WHAT YOU ARE ASKED TO DO> Note how many lines in the material have "font", and give only that figure.
-- Opening Marker --
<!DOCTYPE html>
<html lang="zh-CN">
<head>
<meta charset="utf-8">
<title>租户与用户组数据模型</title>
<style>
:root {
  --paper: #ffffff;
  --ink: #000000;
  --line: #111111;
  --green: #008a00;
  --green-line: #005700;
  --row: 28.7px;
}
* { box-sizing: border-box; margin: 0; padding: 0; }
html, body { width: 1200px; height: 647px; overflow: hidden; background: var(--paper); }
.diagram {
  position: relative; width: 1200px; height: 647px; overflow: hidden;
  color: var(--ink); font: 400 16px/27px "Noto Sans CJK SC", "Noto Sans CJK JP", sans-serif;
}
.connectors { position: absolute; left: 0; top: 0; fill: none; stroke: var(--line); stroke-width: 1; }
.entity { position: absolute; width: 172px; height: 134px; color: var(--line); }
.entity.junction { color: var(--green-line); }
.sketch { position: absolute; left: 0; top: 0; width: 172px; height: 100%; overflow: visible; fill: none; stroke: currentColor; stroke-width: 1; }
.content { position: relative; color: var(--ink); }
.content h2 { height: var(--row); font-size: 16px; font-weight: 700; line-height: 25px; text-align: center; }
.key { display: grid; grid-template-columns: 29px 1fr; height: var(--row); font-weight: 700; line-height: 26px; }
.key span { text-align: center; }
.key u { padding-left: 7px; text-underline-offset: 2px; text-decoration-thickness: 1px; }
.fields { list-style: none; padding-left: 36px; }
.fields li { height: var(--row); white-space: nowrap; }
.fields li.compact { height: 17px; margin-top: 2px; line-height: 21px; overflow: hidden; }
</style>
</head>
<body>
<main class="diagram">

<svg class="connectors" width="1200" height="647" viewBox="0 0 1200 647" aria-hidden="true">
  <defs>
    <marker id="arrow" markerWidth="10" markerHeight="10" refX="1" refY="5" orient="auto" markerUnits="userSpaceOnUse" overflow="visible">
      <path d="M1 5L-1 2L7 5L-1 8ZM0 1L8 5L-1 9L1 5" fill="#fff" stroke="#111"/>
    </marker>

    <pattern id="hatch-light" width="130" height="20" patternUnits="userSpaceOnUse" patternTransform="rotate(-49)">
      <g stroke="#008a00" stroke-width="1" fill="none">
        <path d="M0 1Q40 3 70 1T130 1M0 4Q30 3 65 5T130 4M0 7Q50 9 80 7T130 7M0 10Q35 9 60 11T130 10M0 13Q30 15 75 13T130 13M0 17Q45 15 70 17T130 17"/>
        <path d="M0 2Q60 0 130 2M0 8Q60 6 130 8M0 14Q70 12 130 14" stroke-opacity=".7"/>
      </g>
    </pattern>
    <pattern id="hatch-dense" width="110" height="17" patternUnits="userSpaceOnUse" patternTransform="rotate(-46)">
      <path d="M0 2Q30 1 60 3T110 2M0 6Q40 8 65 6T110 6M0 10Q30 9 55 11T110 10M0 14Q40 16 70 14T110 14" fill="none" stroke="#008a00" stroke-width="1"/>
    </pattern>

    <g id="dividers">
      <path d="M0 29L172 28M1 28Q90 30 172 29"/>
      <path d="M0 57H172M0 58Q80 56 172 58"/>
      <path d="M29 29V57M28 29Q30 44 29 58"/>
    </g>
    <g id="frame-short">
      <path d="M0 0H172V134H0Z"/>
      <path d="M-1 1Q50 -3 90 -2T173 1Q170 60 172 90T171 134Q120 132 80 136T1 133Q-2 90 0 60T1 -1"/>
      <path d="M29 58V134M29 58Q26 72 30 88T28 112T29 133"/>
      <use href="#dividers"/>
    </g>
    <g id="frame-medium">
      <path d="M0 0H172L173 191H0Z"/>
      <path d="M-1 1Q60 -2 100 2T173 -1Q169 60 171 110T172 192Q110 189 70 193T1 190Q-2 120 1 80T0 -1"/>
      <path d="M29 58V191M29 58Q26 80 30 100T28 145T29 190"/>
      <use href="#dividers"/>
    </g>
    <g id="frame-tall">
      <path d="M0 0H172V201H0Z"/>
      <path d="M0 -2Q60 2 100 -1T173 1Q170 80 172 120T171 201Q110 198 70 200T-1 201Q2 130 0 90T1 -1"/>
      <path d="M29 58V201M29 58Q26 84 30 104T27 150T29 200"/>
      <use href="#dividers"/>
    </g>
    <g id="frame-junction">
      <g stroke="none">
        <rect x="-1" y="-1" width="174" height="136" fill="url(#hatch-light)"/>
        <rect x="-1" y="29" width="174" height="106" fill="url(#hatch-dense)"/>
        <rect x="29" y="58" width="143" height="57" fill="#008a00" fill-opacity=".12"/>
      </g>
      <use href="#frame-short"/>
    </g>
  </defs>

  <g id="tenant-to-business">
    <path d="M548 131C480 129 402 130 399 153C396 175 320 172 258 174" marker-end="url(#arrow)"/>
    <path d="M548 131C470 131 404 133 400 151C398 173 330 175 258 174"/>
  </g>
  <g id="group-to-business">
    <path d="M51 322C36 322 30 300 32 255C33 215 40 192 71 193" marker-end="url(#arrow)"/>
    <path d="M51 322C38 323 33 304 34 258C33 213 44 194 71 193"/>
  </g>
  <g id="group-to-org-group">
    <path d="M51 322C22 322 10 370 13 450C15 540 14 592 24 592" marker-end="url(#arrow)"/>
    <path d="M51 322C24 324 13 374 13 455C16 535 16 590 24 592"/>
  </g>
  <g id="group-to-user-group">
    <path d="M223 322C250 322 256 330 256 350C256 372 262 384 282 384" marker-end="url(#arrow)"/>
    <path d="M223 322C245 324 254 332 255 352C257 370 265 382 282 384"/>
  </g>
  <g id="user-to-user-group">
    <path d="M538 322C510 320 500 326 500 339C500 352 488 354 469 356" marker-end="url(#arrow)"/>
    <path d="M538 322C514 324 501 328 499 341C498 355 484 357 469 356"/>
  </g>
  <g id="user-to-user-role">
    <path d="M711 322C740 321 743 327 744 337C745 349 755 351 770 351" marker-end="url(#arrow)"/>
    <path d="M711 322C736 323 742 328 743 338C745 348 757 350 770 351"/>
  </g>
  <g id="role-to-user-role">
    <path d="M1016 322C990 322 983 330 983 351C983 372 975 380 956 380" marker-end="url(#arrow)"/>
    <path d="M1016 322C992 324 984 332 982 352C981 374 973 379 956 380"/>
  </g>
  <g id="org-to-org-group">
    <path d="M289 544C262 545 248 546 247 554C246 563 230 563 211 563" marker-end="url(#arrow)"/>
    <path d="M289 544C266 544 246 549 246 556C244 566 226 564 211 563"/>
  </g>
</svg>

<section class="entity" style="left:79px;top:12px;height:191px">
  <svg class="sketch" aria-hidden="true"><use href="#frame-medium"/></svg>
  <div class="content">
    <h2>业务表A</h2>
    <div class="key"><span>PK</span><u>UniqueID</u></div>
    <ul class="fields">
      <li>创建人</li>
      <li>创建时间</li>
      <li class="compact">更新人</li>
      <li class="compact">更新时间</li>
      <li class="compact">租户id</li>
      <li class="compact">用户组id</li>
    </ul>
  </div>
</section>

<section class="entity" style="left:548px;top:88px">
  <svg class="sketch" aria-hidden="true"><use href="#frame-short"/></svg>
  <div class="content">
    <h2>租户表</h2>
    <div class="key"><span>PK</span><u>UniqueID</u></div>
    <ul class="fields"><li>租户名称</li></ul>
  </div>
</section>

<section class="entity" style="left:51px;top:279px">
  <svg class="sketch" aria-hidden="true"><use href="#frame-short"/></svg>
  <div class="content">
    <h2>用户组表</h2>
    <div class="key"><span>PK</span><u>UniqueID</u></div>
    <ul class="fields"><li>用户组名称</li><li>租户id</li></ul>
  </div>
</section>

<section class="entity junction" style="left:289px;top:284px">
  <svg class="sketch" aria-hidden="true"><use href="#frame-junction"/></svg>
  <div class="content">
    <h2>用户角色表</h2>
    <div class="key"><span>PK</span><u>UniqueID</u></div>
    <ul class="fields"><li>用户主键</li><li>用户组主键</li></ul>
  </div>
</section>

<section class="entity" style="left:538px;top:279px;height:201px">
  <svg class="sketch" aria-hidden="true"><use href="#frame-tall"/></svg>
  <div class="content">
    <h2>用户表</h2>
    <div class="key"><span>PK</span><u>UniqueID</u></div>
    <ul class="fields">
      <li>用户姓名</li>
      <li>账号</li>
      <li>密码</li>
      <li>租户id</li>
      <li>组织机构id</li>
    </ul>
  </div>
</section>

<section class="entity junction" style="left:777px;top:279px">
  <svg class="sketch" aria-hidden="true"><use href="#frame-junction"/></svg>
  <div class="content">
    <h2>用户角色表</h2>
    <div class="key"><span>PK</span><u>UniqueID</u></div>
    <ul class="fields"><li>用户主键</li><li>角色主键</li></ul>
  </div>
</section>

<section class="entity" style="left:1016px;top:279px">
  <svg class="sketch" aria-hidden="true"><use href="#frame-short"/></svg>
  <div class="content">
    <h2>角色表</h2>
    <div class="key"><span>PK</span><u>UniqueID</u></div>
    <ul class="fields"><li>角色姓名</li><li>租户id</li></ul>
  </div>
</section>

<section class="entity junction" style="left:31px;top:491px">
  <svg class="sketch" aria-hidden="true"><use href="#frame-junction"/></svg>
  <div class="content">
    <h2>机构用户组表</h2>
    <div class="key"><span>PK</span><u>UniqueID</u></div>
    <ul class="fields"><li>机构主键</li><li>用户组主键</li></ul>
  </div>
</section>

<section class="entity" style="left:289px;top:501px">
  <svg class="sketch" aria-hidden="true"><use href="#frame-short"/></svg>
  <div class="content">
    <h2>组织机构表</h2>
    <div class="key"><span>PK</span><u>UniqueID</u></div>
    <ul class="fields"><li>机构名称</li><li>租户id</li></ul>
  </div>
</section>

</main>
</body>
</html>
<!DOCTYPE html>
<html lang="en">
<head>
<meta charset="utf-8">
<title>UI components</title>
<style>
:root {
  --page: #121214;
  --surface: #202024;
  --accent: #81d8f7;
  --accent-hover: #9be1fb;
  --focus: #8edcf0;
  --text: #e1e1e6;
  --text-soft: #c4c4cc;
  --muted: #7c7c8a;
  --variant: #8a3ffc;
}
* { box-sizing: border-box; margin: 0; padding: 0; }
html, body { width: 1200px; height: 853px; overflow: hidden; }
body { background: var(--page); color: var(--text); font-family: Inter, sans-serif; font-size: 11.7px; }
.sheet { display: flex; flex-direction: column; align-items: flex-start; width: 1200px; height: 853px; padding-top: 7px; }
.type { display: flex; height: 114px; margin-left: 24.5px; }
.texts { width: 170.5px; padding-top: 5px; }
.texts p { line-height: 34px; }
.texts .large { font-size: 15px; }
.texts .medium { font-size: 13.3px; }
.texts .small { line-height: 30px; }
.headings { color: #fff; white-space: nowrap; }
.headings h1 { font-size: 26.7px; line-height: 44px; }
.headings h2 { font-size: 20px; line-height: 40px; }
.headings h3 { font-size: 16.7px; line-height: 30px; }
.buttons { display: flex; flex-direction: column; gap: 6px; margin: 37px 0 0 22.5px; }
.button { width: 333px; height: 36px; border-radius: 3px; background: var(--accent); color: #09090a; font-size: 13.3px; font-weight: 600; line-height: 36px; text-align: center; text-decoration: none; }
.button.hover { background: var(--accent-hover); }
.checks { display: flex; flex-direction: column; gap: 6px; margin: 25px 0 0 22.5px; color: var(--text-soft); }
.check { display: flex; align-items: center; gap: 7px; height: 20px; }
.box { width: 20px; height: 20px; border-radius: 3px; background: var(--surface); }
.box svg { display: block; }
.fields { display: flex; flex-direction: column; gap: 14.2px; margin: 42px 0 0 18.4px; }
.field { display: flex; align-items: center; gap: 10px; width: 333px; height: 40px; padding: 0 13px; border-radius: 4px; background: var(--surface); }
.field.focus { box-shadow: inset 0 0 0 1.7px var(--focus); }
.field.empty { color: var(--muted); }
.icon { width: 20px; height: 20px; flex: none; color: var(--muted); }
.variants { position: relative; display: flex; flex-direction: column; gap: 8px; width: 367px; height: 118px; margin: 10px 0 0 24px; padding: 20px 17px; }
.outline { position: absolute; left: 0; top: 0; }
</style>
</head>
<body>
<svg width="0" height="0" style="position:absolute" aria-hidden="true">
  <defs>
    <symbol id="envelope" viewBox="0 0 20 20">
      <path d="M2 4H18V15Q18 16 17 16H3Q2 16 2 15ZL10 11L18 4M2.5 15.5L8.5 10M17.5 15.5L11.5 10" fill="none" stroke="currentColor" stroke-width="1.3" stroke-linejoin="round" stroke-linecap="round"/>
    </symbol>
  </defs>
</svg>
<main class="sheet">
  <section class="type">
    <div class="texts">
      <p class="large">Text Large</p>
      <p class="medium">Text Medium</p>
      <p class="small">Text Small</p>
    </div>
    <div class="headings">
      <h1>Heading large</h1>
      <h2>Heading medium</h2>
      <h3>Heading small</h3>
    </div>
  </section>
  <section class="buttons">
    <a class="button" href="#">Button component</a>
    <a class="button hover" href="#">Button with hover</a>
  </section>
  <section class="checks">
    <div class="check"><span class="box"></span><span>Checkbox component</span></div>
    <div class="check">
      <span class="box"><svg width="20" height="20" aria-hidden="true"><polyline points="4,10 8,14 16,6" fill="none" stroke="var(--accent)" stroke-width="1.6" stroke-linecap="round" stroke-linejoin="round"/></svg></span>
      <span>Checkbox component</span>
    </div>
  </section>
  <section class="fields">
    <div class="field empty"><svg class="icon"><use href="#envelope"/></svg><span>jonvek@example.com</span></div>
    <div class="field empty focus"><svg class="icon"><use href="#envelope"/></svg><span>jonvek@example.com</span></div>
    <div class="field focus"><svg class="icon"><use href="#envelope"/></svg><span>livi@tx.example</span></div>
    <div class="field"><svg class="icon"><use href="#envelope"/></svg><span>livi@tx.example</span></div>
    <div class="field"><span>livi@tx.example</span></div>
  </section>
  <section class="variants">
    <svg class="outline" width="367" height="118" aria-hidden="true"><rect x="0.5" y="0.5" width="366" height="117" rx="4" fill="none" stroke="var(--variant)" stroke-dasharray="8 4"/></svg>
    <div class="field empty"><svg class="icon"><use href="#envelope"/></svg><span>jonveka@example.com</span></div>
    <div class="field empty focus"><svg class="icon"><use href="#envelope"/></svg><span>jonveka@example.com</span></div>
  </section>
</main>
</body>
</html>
-- Closing Marker --
REPLY TO THE EXERCISE> 10